Israel-Palestine war: Siege and shelling 'wants to return Gaza to the stone age'
It has been two weeks since Israel cut electricity and fuel supplies to Gaza and most bakeries have closed their doors, leaving two million people at risk of starvation and malnutrition.
With the war now in its third week, the few bakeries that are still running are becoming well-known names among residents of the besieged region.
“I have a family of nine and around 15 other relatives are staying with us,” says Abu Bakr Zinati, a resident of Deir al-Balah.
“This usually means we need at least a bag of 50 loaves every day,” he tells Middle East Eye.
“But since the start of the [Israeli] attack, we’ve only been able to get 20 loaves a day because bakery owners are trying to make sure they can cover the needs of as many households as they can.”
“In the past week, we have been struggling to find bakeries that are still open and operating,” Zinati says.
“Now the owner of this one just told us that the fuel running the power generator has gone.
“I don't know what we'll do now, more bakeries are closing their doors every day.”
One crisis amongst many
Lack of fuel affects not only the bakeries in Gaza’s refugee camp but also means supermarkets have no way of refrigerating produce and desalination plants cannot operate.
Food, generator-produced electricity, and water are now at extremely low levels following the Israeli bombing campaign in Gaza, which began in response to an attack by Hamas-led Palestinian fighters on 7 October.
Israel imposed a complete siege on the already-blockaded strip after the attack.
In practice, that means no food, water, fuel, medicine, or electricity can enter Gaza.
Israel has also bombed and continues to threaten to bomb the Rafah crossing that Gaza shares with Egypt.
That means aid sent by the international community cannot enter the area without hard-fought negotiation.
The most recent exception was for around 20 trucks loaded with medical supplies and food assistance, which entered Gaza from Egypt for the first time on Saturday.
“We used to receive around one to four hours of electricity a day during the first week of the assault,” says Zinati.
“Now we do not receive any electricity supply. We cannot recharge our phones to call each other nor can we watch TV to see what is going on around us.
“We just hear bombing around us all day but we don't know where it is coming from,” he adds.
While the vast majority of Gaza residents do not have access to power, many rely on FM radios to listen to the news and find alternatives to TV and the internet.
But even radio can be interrupted as local stations are subject to frequent Israeli hacking attacks.
“We keep the radio on almost all day long because it is our only source of information,” Zinati explains.
“But every now and then Israeli forces hack local stations and broadcast recorded messages telling residents not to support Hamas, and threatening retaliation against anyone who does.
“They also regularly ask residents to evacuate their homes and move to the south of the Gaza Strip,” Zinati continued.
Information is secondary to the immediate needs of life and access to the basics remains the main concern for Gaza’s people.

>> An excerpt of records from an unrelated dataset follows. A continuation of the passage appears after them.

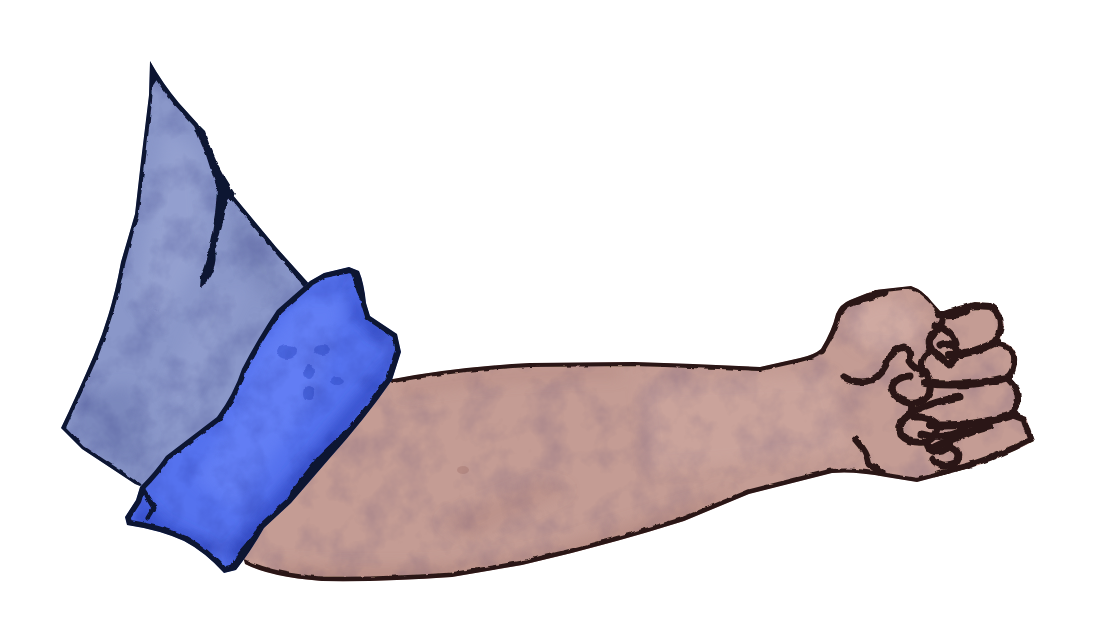
<!DOCTYPE html>
<html lang="en">
<head>
<meta charset="utf-8">
<title>Arm with clenched fist</title>
<style>
:root {
  --paper: #ffffff;
  --skin: #c49c94;
  --skin-light: #cfa9a1;
  --skin-shade: #b0847c;
  --skin-line: #2b1915;
  --sleeve: #8a97c9;
  --sleeve-light: #9aa6d4;
  --sleeve-shade: #707db2;
  --cuff: #5572ee;
  --cuff-light: #6a85f8;
  --cuff-shade: #2f48c4;
  --cloth-line: #0b1330;
}
html, body { margin: 0; background: var(--paper); overflow: hidden; }
.artwork { display: block; width: 1094px; height: 641px; }
.skin-ink { fill: none; stroke: var(--skin-line); stroke-linecap: round; stroke-linejoin: round; }
.cloth-ink { fill: none; stroke: var(--cloth-line); stroke-linecap: round; stroke-linejoin: round; }
.ink-fill { fill: var(--cloth-line); }
.soft { filter: url(#wash); }
</style>
</head>
<body>
<svg class="artwork" viewBox="0 0 1094 641" role="img" aria-label="Bent arm with a clenched fist, blue sleeve and rolled cuff">
  <defs>
    <filter id="wash" x="-30%" y="-30%" width="160%" height="160%"><feGaussianBlur stdDeviation="7"/></filter>
    <filter id="brush" x="-5%" y="-5%" width="110%" height="110%">
      <feTurbulence type="fractalNoise" baseFrequency="0.12" numOctaves="2" seed="4" result="grain"/>
      <feDisplacementMap in="SourceGraphic" in2="grain" scale="4" xChannelSelector="R" yChannelSelector="G"/>
      <feGaussianBlur stdDeviation="0.6"/>
    </filter>
    <filter id="mottle" x="0" y="0" width="100%" height="100%">
      <feTurbulence type="fractalNoise" baseFrequency="0.03" numOctaves="4" seed="9"/>
      <feColorMatrix values="0 0 0 0 0  0 0 0 0 0  0 0 0 0 0.1  1.2 0 0 0 -0.5"/>
    </filter>
    <path id="arm-shape" d="M393 379 Q455 367 530 363 L634 362 Q700 364 760 367 L800 358 Q814 355 821 349 Q832 331 836 314 Q840 304 850 300 L875 290 L911 286 Q923 290 932 302 L941 312 Q960 305 975 302 L991 303 Q1003 310 1004 325 Q1003 336 998 341 Q1014 343 1017 357 Q1018 369 1011 378 Q1021 388 1021 398 Q1020 408 1015 413 L1026 417 L1034 441 Q1005 457 970 468 L917 482 L886 477 Q855 471 832 473 L749 494 L684 521 Q605 546 522 565 L452 577 Q385 582 322 581 Q270 577 245 564 L240 545 L372 378 Z"/>
    <path id="sleeve-shape" d="M150 61 Q163 84 179 103 L198 124 Q213 163 232 194 L276 247 L312 287 L250 400 L150 490 L135 484 L82 449 L61 428 Q76 397 94 355 Q112 312 121 262 L135 214 L141 161 L149 95 Z"/>
    <path id="cuff-shape" d="M310 281 L324 273 L349 267 L359 271 Q364 283 366 303 L370 316 L397 334 L401 352 L392 380 Q365 419 329 459 L291 503 L264 528 Q251 551 236 570 L224 573 Q205 552 184 541 Q160 530 127 525 L125 517 L136 500 L140 487 Q155 472 166 456 L217 417 Q234 394 242 369 Q258 338 277 310 Z"/>
    <clipPath id="arm-clip"><use href="#arm-shape"/></clipPath>
    <clipPath id="sleeve-clip"><use href="#sleeve-shape"/></clipPath>
    <clipPath id="cuff-clip"><use href="#cuff-shape"/></clipPath>
  </defs>

  <rect width="1094" height="641" fill="var(--paper)"/>

  <g id="forearm" clip-path="url(#arm-clip)">
    <use href="#arm-shape" fill="var(--skin)"/>
    <g class="soft">
      <path d="M270 562 Q420 575 540 552 L735 490 L640 570 L300 590 Z" fill="var(--skin-shade)" opacity=".55"/>
      <path d="M640 385 Q740 378 830 375 L850 450 Q740 465 650 470 Z" fill="var(--skin-light)" opacity=".6"/>
      <ellipse cx="885" cy="325" rx="36" ry="26" fill="var(--skin-light)"/>
      <path d="M440 520 L540 480 L570 490 L470 540 Z" fill="var(--skin-shade)" opacity=".35"/>
      <path d="M400 390 Q500 372 620 372" fill="none" stroke="var(--skin-shade)" stroke-width="10" opacity=".5"/>
    </g>
    <ellipse cx="463" cy="470" rx="6" ry="4" fill="var(--skin-shade)" opacity=".7"/>
    <rect x="230" y="270" width="820" height="320" filter="url(#mottle)" opacity=".22"/>
    <g class="skin-ink" filter="url(#brush)">
      <path d="M393 380 Q455 368 530 364 L634 363 Q700 365 760 368 L800 359 Q814 356 821 350" stroke-width="6"/>
      <path d="M821 350 Q833 331 837 314 Q841 304 851 301 L885 292" stroke-width="9"/>
      <path d="M885 290 L911 287 Q923 291 941 313" stroke-width="4"/>
      <path d="M245 563 Q275 577 322 580 Q385 581 452 576 L522 564 Q605 545 684 520 L749 493 L832 472" stroke-width="7"/>
      <path d="M832 472 Q855 470 886 476 L917 481 L970 467" stroke-width="6"/>
    </g>
  </g>

  <g id="fist" class="skin-ink" filter="url(#brush)">
    <g id="finger-outlines" clip-path="url(#arm-clip)" stroke-width="12">
      <path d="M941 314 Q960 306 975 303 L991 304 Q1004 311 1004 325 Q1003 336 998 341 Q1015 343 1017 357 Q1018 369 1011 378 Q1021 388 1021 398 Q1020 408 1015 413 L1026 417 L1034 441 Q1005 457 970 468 L940 476"/>
    </g>
    <g id="finger-creases" stroke-width="8">
      <path d="M942 315 Q957 316 966 311"/>
      <path d="M949 355 Q975 354 998 341"/>
      <path d="M925 383 Q968 388 1009 377"/>
      <path d="M930 425 Q974 428 1015 414"/>
      <path d="M935 447 Q966 432 990 426"/>
    </g>
    <g id="thumb-and-tips" stroke-width="7">
      <path d="M844 377 Q857 385 872 380 Q884 374 888 360 Q892 349 904 347 Q914 351 909 361 Q914 370 926 372 Q934 387 927 397 Q917 406 905 402 Q892 396 892 386 Q896 377 910 376"/>
      <path d="M943 315 Q942 329 933 334 Q926 341 932 350 L949 365 Q957 359 956 350 Q950 340 940 345"/>
      <path d="M935 326 Q952 329 956 344"/>
      <path d="M928 353 Q919 358 922 374"/>
      <path d="M911 404 Q914 413 905 418 Q897 426 901 435 Q909 444 925 442 Q939 437 936 423 Q927 416 914 417"/>
      <path d="M914 411 Q935 401 960 397"/>
      <path d="M922 434 Q944 441 965 429"/>
      <path d="M927 443 Q929 454 943 451 Q952 447 950 436"/>
      <path d="M932 459 Q941 469 955 463 Q962 453 952 448"/>
    </g>
    <path id="wrist-crease" d="M856 440 Q867 452 869 464 L881 472" stroke-width="7"/>
  </g>

  <g id="sleeve" clip-path="url(#sleeve-clip)">
    <use href="#sleeve-shape" fill="var(--sleeve)"/>
    <g class="soft">
      <path d="M165 130 L198 150 L205 250 L160 330 L135 300 Z" fill="var(--sleeve-light)" opacity=".6"/>
      <path d="M78 395 L130 385 L150 440 L130 475 L70 430 Z" fill="var(--sleeve-shade)" opacity=".55"/>
      <path d="M225 230 L245 215 L285 275 L262 300 Z" fill="var(--sleeve-shade)" opacity=".4"/>
      <path d="M205 300 L245 290 L190 400 L160 400 Z" fill="var(--sleeve-light)" opacity=".35"/>
    </g>
    <rect x="60" y="60" width="260" height="435" filter="url(#mottle)" opacity=".3"/>
    <g class="cloth-ink" filter="url(#brush)">
      <path d="M150 62 L149 95 L142 161 L135 214 L122 262 Q112 312 95 355 Q76 397 62 428 L82 449 L138 486" stroke-width="7"/>
      <path d="M150 62 Q163 84 179 103 L198 124 Q213 163 232 194 L276 247 L308 284" stroke-width="9"/>
    </g>
    <path d="M150 61 L158 78 L150 90 Z" class="ink-fill"/>
  </g>
  <path id="sleeve-fold" class="ink-fill" filter="url(#brush)" d="M197 124 Q207 160 217 188 Q216 218 209 246 Q208 262 201 275 L200 288 Q208 282 213 270 Q217 260 215 249 Q224 225 227 200 L235 194 Q214 162 205 132 Z"/>

  <g id="cuff" clip-path="url(#cuff-clip)">
    <use href="#cuff-shape" fill="var(--cuff)"/>
    <g class="soft">
      <path d="M262 350 L300 300 L345 300 L320 390 L235 510 L195 480 L235 410 Z" fill="var(--cuff-light)" opacity=".6"/>
      <path d="M398 345 L385 385 L300 495 L235 572 L228 550 L320 440 Z" fill="var(--cuff-shade)" opacity=".8"/>
      <path d="M128 522 L145 495 L165 520 L215 545 L205 560 Z" fill="var(--cuff-shade)" opacity=".7"/>
      <path d="M350 270 L362 310 L395 340 L375 340 L350 315 Z" fill="var(--cuff-shade)" opacity=".7"/>
    </g>
    <g fill="var(--cuff-shade)" opacity=".45" filter="url(#brush)">
      <ellipse cx="287" cy="352" rx="10" ry="7"/>
      <ellipse cx="322" cy="350" rx="8" ry="5"/>
      <ellipse cx="309" cy="372" rx="5" ry="8"/>
      <ellipse cx="309" cy="393" rx="5" ry="7"/>
      <ellipse cx="337" cy="381" rx="7" ry="4"/>
    </g>
    <rect x="120" y="260" width="290" height="320" filter="url(#mottle)" opacity=".3"/>
    <g class="cloth-ink" filter="url(#brush)">
      <path d="M308 283 L277 310 Q258 338 242 369 Q234 394 217 417 L166 456 Q155 472 140 487" stroke-width="10"/>
      <path d="M310 281 L324 273 L349 268 L359 271 Q364 283 366 303 L370 316 L397 334 L401 352" stroke-width="10"/>
      <path d="M401 350 L392 380 Q365 419 329 459 L291 503 L264 528 Q251 551 236 570" stroke-width="12"/>
      <path d="M236 570 L224 573 Q205 552 184 541 Q160 530 127 525 L125 517 L136 500 L140 487" stroke-width="11"/>
      <path d="M142 488 L154 508 L148 518" stroke-width="5"/>
    </g>
    <path class="ink-fill" filter="url(#brush)" d="M349 267 L360 270 L368 312 L358 296 Z M366 410 L318 456 L291 490 L285 512 L330 460 Z M262 524 L238 552 L226 574 L240 570 Z"/>
  </g>
</svg>
</body>
</html>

More than 1.5 million Palestinians in the region face water shortages. Local authorities have been unable to supply the area with water after Israel cut water supplies.
Many residents are now pumping water from wells but that comes with risks and supplies can be contaminated with seawater and wastewater.
The desperation is evident in the al-Zawaida area of Gaza, where many have fled, seeking refuge with relatives and friends.
With so many new arrivals, supplies do not last long.
'If there are five boxes of bottled water in a supermarket, we take one and leave the rest for other families'
- Rabha Saqer, Gaza resident
“We fill two water tankers every couple of days when the man distributing drinking water comes to our neighbourhood, and we pay around three Shekels ($0.76) for each tanker,” Rabha Saqer, a displaced mother of five, told MEE.
“But the water runs out a few hours later because we are an extended family of around 30 individuals staying at our in-laws' home,” she adds.
“When there is no water, we cannot even cook, we are relying on canned food that is gradually running out in the supermarkets.
“My kids are asking for homemade food, my heart is aching for them, especially for the young ones who need to eat healthy at this age.”
With the increasing demand for drinking water and the complete closure of Gaza's borders, shop owners are also unable to restock empty shelves with bottled water.
“We are able to buy small amounts of water and food day by day, but we cannot stock up on food or water because even the markets cannot provide much,” Saqer continues.
“If there are five boxes of bottled water in a supermarket, we take one and leave the rest for other families.
“We are left without food, water, electricity, fuel, or internet. They [Israelis] want to return Gaza to the stone age.”